A shorter version of MSNBC’s Mika Brzezinski this morning with regards to the Hurricane Sandy’s impact on the presidential election: This is all great for President Barack Obama.
In a joint appearance with her “Morning Joe” co-host Joe Scarborough telecasted on both MSNBC and on NBC’s “Today” on Monday, the two pointed to various reasons why the storm helps Obama in his reelection bid against Republican nominee Mitt Romney.
“[M]itt Romney had momentum,” Scarborough said. “You look at Ohio, an Ohio poll that came out had them deadlocked, a Minnesota poll, three. He gets the endorsement from The Des Moines Register, first endorsement since Nixon got it in ’72. In that state, that’s a big deal. This was Mitt Romney’s best weekend, and it stops. The momentum stops. You don’t know how it freezes the race, but you certainly know that it’s a new dynamic into the race, and it changes everything with a week to go.”
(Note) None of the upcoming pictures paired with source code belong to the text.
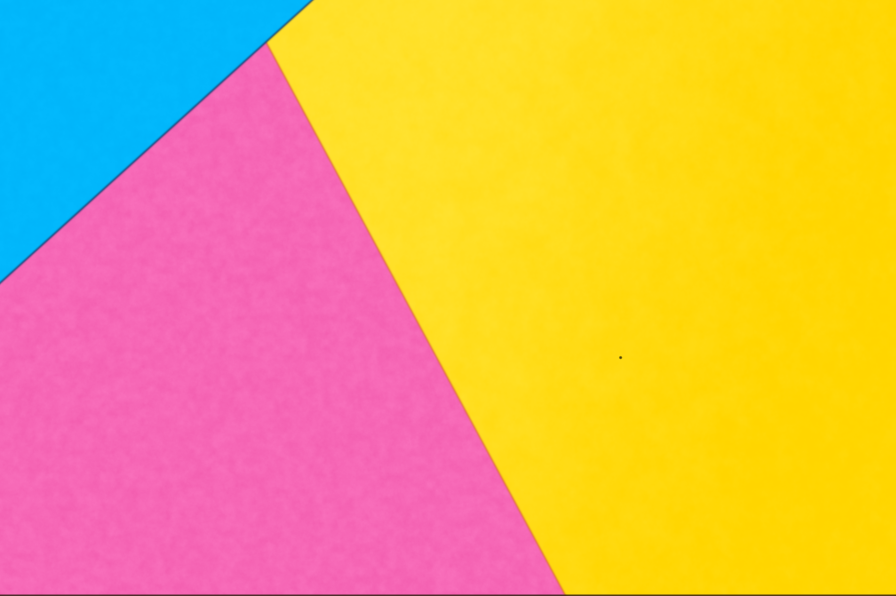
Reproduce this background procedurally as a Shadertoy shader.

```glsl
const float ASPECT = 1.5;
const vec2 BLUE_START = vec2(0.0, 0.525);
const vec2 BLUE_END = vec2(0.523, 1.0);
const vec2 PINK_FOOT = vec2(0.947, 0.0);
const vec2 PINK_APEX = vec2(0.445, 0.930);
const vec2 SPECK = vec2(1.039, 0.400);
const float SPECK_RADIUS = 0.0022;
const float SEAM_WIDTH = 0.0022;
const float BORDER_HEIGHT = 0.0025;

const vec3 YELLOW_LIGHT = vec3(1.0, 0.882, 0.17);
const vec3 YELLOW_DEEP = vec3(1.0, 0.838, 0.0);
const vec3 PINK = vec3(0.965, 0.405, 0.712);
const vec3 BLUE = vec3(0.005, 0.718, 0.985);
const vec3 BLUE_SEAM = vec3(0.08, 0.22, 0.42);
const vec3 PINK_SEAM = vec3(0.86, 0.42, 0.20);
const vec3 BORDER = vec3(0.20, 0.13, 0.08);

float hash(vec2 p) {
    vec3 q = fract(vec3(p.xyx) * 0.1031);
    q += dot(q, q.yzx + 33.33);
    return fract((q.x + q.y) * q.z);
}

float noise(vec2 p) {
    vec2 cell = floor(p);
    vec2 f = fract(p);
    f = f * f * (3.0 - 2.0 * f);
    float low = mix(hash(cell), hash(cell + vec2(1, 0)), f.x);
    float high = mix(hash(cell + vec2(0, 1)), hash(cell + vec2(1, 1)), f.x);
    return mix(low, high, f.y);
}

// Centred paper fibre noise, summed over octaves
float paper(vec2 p) {
    float sum = 0.0;
    float weight = 0.5;
    for (int i = 0; i < 4; i++) {
        sum += weight * (noise(p) - 0.5);
        p = mat2(1.6, 1.2, -1.2, 1.6) * p + 17.0;
        weight *= 0.6;
    }
    return sum;
}

// Signed distance to the line a-b, positive on its left
float lineSide(vec2 p, vec2 a, vec2 b) {
    vec2 dir = normalize(b - a);
    return dir.x * (p.y - a.y) - dir.y * (p.x - a.x);
}

float seam(float d, float width) {
    return exp(-d * d / (width * width));
}

void mainImage(out vec4 fragColor, in vec2 fragCoord) {
    vec2 p = fragCoord / iResolution.xy * vec2(ASPECT, 1.0);
    float px = 1.0 / iResolution.y;
    float blueSide = lineSide(p, BLUE_START, BLUE_END);
    float pinkSide = lineSide(p, PINK_FOOT, PINK_APEX);
    float grain = paper(p * 75.0);

    // Yellow sheet, deeper toward the lower right
    float depth = smoothstep(0.45, 1.5, p.x + 0.35 * (0.5 - p.y));
    depth += 0.45 * paper(p * vec2(28.0, 22.0));
    vec3 color = mix(YELLOW_LIGHT, YELLOW_DEEP, clamp(depth, 0.0, 1.0));
    color += grain * vec3(0.0, 0.012, 0.05);

    // Speck
    float speck = smoothstep(px, -px, length(p - SPECK) - SPECK_RADIUS);
    color *= 1.0 - 0.7 * speck;

    // Pink sheet with a warm seam
    vec3 pink = PINK + grain * vec3(0.025, 0.075, 0.05);
    color = mix(color, pink, smoothstep(-px, px, pinkSide));
    color = mix(color, PINK_SEAM, 0.55 * seam(pinkSide, SEAM_WIDTH));

    // Blue sheet with a dark seam
    vec3 blue = BLUE + grain * vec3(0.01, 0.025, 0.02);
    color = mix(color, blue, smoothstep(-px, px, blueSide));
    color = mix(color, BLUE_SEAM, 0.65 * seam(blueSide, SEAM_WIDTH));

    // Dark lower border
    float border = 1.0 - smoothstep(-0.5 * px, 0.5 * px, p.y - BORDER_HEIGHT);
    color = mix(color, BORDER, 0.85 * border);

    fragColor = vec4(clamp(color, 0.0, 1.0), 1.0);
}
```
Brzezinski took it a step beyond the strategic implications and said handling the storm helps the president’s image with a little over a week left until the election.
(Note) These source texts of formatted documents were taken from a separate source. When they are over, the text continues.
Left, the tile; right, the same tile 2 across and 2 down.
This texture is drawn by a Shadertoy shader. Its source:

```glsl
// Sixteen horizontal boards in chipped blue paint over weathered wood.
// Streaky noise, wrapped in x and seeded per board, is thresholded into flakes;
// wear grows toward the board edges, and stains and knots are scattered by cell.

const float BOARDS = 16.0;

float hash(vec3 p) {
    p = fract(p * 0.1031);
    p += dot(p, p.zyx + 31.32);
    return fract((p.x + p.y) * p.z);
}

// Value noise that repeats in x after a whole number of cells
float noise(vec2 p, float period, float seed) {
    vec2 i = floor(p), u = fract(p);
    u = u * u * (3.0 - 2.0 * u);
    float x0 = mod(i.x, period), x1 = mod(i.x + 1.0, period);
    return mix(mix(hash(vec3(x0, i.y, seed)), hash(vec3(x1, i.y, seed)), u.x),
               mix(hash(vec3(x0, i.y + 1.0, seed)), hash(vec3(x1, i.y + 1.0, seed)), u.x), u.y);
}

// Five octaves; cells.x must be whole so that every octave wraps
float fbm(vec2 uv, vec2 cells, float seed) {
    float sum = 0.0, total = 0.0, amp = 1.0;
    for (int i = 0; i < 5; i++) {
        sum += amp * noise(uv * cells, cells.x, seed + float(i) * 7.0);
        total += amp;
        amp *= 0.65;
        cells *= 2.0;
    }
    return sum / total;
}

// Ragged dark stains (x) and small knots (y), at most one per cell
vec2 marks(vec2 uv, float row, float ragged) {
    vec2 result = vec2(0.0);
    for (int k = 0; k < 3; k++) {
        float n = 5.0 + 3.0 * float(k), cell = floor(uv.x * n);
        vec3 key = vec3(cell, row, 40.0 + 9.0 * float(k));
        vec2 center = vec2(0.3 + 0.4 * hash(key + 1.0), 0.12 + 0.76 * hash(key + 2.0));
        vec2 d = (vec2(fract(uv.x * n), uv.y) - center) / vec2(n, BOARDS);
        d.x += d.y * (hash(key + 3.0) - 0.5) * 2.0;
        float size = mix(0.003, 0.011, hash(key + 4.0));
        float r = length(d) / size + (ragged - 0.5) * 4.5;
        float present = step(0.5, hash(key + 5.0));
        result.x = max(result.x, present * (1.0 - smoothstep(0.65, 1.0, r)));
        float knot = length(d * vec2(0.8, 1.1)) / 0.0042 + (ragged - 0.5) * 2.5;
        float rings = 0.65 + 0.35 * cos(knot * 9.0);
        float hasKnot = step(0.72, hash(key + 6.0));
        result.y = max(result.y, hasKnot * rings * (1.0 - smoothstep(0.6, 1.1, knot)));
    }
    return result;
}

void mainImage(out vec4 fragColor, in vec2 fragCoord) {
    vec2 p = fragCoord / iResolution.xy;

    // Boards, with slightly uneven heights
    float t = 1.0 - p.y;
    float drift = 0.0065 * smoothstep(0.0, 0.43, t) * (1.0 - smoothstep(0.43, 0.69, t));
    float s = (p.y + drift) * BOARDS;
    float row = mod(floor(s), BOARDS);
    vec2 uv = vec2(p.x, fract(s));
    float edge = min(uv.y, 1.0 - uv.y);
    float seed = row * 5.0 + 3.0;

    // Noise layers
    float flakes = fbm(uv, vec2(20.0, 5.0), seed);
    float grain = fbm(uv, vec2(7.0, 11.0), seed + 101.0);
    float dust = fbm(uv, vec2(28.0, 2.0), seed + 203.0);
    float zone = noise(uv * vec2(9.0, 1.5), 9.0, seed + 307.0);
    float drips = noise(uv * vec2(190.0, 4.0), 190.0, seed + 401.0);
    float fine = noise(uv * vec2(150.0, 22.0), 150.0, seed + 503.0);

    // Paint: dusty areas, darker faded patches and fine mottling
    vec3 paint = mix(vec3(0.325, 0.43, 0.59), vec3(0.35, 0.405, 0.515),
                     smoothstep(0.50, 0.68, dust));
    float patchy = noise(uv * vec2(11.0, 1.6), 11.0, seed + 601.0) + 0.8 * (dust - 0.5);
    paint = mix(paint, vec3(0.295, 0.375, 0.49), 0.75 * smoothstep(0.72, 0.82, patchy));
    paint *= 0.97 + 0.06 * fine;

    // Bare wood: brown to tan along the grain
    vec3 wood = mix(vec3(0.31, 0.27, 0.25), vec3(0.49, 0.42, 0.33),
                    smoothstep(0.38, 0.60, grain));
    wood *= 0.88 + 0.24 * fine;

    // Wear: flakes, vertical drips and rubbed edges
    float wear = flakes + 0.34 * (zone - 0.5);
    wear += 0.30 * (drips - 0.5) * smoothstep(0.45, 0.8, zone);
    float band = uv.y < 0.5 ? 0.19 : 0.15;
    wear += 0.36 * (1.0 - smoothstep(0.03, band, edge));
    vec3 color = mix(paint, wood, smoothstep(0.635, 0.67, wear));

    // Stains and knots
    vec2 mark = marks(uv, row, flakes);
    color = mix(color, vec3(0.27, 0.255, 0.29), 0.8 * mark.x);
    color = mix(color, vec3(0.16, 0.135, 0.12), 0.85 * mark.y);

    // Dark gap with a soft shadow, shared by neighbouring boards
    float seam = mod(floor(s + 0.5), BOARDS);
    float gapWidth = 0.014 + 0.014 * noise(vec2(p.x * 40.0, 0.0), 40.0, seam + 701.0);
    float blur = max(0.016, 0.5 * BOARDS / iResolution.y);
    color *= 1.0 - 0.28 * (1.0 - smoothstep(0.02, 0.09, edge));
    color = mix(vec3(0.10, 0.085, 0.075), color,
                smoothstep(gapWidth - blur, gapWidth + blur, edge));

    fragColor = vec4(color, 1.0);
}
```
“There are pitfalls because something could go wrong, and people could maybe perhaps the president isn’t doing enough,” Brzezinski said. But if this storm is as big as it portends to be and all indications are that it’s going to be massive, expect command centers up and down the East Coast and the president to be very visible at all of them, telling people about the federal dollars that are on the way. And that will be advantage Obama.”
Scarborough reminded viewers of what Obama will have to do to capitalize on the storm and avoid replicating the stumbles of former Presidents George H.W. Bush and George W. Bush.
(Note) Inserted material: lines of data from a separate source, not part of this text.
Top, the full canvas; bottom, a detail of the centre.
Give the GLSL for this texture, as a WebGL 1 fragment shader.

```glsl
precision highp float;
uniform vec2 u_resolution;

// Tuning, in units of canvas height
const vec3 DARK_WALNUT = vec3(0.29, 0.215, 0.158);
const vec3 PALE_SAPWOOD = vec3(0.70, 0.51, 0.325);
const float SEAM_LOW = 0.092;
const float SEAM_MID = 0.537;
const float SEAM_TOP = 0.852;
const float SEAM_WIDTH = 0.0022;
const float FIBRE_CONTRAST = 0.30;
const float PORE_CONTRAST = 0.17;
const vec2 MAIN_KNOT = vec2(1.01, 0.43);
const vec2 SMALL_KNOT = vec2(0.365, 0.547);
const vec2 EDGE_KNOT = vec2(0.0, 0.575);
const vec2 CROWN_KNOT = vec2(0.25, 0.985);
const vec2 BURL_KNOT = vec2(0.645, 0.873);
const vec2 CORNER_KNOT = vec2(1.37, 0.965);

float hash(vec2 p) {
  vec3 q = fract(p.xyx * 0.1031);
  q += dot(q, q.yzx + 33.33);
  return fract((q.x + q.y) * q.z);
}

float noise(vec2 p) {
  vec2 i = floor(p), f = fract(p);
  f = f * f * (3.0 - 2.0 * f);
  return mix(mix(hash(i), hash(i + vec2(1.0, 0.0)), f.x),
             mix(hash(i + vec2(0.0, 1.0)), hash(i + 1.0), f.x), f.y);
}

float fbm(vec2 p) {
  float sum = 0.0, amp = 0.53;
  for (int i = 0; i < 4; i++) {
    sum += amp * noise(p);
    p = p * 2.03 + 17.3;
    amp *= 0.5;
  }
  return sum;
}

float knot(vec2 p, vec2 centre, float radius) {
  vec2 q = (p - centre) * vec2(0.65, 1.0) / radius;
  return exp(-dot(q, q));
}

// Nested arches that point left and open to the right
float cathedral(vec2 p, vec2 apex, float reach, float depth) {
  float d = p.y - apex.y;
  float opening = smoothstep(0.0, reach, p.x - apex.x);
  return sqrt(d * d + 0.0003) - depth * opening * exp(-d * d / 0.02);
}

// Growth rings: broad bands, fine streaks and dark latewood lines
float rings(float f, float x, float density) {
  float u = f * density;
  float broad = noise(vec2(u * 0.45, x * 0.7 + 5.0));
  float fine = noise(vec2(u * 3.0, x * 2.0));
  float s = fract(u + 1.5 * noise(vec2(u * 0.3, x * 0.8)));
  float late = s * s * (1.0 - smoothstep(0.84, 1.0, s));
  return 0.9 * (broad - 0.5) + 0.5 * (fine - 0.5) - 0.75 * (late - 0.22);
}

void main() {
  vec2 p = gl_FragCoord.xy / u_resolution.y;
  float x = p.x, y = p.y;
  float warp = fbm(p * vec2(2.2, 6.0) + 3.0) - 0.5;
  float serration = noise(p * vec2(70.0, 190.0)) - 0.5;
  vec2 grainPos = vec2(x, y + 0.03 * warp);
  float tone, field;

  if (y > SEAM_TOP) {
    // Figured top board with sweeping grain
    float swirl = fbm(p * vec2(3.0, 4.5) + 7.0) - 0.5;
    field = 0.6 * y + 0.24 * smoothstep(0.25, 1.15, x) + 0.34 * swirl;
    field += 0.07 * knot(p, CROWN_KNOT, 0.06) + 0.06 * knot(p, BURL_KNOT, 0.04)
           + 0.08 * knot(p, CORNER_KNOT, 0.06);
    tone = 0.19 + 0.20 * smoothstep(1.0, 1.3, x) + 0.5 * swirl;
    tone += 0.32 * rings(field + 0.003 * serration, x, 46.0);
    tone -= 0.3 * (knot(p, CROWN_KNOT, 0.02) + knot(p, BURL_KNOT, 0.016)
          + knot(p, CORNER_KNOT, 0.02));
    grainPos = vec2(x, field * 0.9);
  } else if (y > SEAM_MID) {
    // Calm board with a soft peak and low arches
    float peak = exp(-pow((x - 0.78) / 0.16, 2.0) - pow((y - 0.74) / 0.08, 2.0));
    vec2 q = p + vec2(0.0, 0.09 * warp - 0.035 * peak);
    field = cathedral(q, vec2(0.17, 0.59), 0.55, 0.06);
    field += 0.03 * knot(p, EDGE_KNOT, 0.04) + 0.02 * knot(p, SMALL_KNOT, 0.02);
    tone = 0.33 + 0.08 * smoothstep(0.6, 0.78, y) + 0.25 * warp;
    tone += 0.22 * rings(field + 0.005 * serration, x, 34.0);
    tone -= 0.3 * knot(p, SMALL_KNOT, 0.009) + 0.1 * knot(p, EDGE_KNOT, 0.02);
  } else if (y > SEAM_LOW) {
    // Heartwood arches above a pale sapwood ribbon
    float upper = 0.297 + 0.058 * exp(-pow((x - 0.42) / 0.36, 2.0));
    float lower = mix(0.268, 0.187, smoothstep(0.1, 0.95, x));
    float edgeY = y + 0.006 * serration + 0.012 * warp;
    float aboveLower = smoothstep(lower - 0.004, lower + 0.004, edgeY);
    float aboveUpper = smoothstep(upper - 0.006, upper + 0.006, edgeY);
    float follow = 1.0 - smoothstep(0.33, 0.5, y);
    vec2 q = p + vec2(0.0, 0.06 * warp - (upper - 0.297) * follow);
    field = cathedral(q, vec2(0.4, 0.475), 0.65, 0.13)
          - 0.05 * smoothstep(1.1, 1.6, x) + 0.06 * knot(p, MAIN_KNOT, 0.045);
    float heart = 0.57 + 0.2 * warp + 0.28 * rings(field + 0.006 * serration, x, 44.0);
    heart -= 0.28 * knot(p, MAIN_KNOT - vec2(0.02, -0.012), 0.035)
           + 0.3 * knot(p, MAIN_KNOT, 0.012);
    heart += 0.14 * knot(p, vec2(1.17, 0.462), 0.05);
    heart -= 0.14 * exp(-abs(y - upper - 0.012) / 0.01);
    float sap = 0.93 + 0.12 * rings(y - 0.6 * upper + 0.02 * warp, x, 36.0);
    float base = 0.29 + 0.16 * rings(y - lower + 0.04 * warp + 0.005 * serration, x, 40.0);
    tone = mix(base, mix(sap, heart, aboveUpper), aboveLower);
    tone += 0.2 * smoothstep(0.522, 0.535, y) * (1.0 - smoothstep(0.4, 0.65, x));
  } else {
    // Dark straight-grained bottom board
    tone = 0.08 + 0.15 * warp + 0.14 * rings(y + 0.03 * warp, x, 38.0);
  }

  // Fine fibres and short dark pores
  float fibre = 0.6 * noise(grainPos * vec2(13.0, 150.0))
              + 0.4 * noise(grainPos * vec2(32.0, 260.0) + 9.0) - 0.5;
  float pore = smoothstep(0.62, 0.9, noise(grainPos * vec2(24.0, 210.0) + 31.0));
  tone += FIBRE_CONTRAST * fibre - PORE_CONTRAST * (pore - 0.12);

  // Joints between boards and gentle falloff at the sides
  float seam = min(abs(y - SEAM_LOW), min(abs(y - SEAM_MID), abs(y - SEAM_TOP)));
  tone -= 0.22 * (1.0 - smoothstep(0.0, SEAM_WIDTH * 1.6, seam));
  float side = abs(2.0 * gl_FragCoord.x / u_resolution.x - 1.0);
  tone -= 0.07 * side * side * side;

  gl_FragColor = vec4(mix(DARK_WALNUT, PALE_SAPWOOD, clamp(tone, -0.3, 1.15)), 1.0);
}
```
“The president’s going to have the opportunity to go to Virginia not as a politician but as a president,” Scarborough said. “Somebody there to help out. Somebody there to comfort people. You know, the two Bushes — Bush 41 and Bush 43, had disasters in their handling of hurricanes. George H.W. Bush with Andrew, which damaged his political career, was damaged there. And of course George W. Bush in 2005 with Katrina. Many people in the Bush White House say that was the low point of his presidency. A lot of dangers, also a lot of political opportunities.”